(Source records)
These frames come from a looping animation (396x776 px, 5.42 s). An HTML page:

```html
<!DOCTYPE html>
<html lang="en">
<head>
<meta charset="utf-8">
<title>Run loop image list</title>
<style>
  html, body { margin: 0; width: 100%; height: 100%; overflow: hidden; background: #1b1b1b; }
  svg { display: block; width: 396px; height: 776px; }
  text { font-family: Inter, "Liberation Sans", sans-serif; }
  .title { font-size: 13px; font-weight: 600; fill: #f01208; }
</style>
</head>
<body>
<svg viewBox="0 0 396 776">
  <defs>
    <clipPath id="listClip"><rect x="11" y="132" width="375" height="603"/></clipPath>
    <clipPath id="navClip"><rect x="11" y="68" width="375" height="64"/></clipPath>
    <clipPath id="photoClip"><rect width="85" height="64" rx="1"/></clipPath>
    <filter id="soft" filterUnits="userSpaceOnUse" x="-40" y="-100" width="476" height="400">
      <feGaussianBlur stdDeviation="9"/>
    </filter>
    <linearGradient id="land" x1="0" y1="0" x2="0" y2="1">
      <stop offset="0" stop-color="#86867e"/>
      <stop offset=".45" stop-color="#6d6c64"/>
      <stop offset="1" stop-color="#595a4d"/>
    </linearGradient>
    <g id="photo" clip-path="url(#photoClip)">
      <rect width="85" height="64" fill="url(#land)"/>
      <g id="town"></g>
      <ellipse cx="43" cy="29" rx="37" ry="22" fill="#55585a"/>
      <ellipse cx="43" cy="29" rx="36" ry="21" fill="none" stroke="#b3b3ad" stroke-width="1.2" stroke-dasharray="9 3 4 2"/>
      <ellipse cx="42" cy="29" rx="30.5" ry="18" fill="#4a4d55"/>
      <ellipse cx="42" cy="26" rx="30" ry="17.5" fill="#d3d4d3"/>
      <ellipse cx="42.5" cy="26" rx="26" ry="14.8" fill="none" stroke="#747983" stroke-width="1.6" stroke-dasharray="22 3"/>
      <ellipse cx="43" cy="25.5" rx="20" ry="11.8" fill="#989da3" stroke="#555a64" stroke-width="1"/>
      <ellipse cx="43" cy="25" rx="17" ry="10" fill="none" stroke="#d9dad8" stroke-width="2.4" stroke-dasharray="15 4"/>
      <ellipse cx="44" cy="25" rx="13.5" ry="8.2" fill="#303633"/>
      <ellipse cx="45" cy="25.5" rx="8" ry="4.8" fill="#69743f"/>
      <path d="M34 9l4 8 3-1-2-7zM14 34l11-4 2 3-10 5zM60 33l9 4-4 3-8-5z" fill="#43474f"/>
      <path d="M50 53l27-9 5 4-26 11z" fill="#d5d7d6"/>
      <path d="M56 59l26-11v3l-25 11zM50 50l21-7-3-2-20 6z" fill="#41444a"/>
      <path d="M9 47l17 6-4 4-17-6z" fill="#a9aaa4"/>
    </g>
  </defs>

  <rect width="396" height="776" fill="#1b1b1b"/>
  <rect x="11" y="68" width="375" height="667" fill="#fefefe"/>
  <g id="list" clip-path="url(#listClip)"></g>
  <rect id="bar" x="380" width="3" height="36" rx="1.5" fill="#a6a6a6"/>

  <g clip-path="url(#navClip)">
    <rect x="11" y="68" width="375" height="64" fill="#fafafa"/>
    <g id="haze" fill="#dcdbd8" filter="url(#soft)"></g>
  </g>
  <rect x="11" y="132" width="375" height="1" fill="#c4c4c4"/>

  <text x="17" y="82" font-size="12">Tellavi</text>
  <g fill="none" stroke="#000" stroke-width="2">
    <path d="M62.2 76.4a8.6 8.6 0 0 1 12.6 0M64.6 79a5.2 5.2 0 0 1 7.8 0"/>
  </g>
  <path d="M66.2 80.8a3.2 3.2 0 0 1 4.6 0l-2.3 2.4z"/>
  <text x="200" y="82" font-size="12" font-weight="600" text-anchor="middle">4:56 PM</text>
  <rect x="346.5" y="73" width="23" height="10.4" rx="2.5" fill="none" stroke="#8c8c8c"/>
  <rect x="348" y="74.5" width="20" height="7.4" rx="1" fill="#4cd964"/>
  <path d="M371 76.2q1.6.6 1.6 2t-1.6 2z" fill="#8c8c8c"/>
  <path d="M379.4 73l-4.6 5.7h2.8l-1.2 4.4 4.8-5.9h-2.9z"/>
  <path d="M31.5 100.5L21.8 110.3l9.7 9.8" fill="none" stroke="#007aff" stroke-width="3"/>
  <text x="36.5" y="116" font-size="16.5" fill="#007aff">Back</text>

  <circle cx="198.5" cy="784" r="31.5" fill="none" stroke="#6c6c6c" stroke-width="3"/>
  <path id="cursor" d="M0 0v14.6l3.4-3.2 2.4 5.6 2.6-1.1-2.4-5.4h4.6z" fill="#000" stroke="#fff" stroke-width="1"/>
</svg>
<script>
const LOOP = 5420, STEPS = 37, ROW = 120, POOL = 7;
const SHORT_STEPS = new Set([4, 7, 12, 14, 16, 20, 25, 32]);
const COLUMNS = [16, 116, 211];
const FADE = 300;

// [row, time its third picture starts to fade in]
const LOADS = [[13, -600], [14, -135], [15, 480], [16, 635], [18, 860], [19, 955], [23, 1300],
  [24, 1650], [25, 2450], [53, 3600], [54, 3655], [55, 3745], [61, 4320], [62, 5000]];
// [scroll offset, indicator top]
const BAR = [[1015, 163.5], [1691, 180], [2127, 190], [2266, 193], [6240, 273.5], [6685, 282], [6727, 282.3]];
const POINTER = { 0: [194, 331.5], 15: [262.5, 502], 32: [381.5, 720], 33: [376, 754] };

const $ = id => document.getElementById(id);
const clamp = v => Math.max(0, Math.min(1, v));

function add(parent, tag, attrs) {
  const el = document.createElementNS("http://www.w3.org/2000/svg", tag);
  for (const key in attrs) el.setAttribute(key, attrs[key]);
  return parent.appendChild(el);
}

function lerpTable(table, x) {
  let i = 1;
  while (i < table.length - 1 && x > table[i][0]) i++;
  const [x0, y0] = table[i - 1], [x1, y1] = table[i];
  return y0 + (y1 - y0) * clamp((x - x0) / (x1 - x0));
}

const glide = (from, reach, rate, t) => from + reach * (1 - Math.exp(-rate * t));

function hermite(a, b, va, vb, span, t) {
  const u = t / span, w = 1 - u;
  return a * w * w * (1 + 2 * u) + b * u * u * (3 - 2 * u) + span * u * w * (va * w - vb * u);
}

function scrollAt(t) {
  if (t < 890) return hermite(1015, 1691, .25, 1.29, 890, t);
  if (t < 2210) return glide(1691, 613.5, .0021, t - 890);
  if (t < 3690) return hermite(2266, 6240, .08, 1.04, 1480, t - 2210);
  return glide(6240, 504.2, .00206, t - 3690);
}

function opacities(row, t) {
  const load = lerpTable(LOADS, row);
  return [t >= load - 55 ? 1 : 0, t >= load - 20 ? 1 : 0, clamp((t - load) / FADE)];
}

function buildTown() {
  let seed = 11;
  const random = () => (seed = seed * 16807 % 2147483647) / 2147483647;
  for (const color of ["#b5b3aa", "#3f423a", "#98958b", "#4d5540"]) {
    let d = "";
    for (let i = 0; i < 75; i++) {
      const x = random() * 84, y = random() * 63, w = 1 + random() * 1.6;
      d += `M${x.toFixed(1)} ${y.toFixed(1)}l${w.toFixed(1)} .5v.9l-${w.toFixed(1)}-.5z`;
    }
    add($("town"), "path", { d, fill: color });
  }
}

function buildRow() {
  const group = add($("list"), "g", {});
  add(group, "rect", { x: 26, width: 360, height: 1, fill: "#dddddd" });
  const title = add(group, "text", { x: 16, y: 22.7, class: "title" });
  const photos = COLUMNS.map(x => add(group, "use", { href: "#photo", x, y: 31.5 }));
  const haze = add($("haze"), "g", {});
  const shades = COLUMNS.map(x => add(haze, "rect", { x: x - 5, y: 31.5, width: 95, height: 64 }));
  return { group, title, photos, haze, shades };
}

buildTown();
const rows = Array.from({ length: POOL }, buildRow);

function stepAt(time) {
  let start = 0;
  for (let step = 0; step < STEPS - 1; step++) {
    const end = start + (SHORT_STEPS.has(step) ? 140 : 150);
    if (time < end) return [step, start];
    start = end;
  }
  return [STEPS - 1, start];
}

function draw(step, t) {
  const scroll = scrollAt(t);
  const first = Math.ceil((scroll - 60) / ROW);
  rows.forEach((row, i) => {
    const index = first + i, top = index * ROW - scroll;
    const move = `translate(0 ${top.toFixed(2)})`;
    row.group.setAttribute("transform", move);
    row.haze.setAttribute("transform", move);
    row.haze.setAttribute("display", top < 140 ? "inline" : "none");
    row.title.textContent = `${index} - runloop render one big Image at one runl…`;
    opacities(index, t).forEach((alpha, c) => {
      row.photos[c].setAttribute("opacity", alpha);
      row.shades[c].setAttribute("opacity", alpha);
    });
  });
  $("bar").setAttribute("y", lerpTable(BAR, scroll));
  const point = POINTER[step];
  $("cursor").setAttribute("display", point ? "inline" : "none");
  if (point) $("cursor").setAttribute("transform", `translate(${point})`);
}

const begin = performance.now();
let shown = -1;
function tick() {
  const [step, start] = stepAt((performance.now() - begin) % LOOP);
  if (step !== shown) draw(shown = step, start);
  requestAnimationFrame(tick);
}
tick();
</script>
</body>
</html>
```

# AIM OF THE EXERCISE
Would you filter the records and copy out each line containing "none"?

# ANSWER
      <ellipse cx="43" cy="29" rx="36" ry="21" fill="none" stroke="#b3b3ad" stroke-width="1.2" stroke-dasharray="9 3 4 2"/>
      <ellipse cx="42.5" cy="26" rx="26" ry="14.8" fill="none" stroke="#747983" stroke-width="1.6" stroke-dasharray="22 3"/>
      <ellipse cx="43" cy="25" rx="17" ry="10" fill="none" stroke="#d9dad8" stroke-width="2.4" stroke-dasharray="15 4"/>
  <g fill="none" stroke="#000" stroke-width="2">
  <rect x="346.5" y="73" width="23" height="10.4" rx="2.5" fill="none" stroke="#8c8c8c"/>
  <path d="M31.5 100.5L21.8 110.3l9.7 9.8" fill="none" stroke="#007aff" stroke-width="3"/>
  <circle cx="198.5" cy="784" r="31.5" fill="none" stroke="#6c6c6c" stroke-width="3"/>
    row.haze.setAttribute("display", top < 140 ? "inline" : "none");
  $("cursor").setAttribute("display", point ? "inline" : "none");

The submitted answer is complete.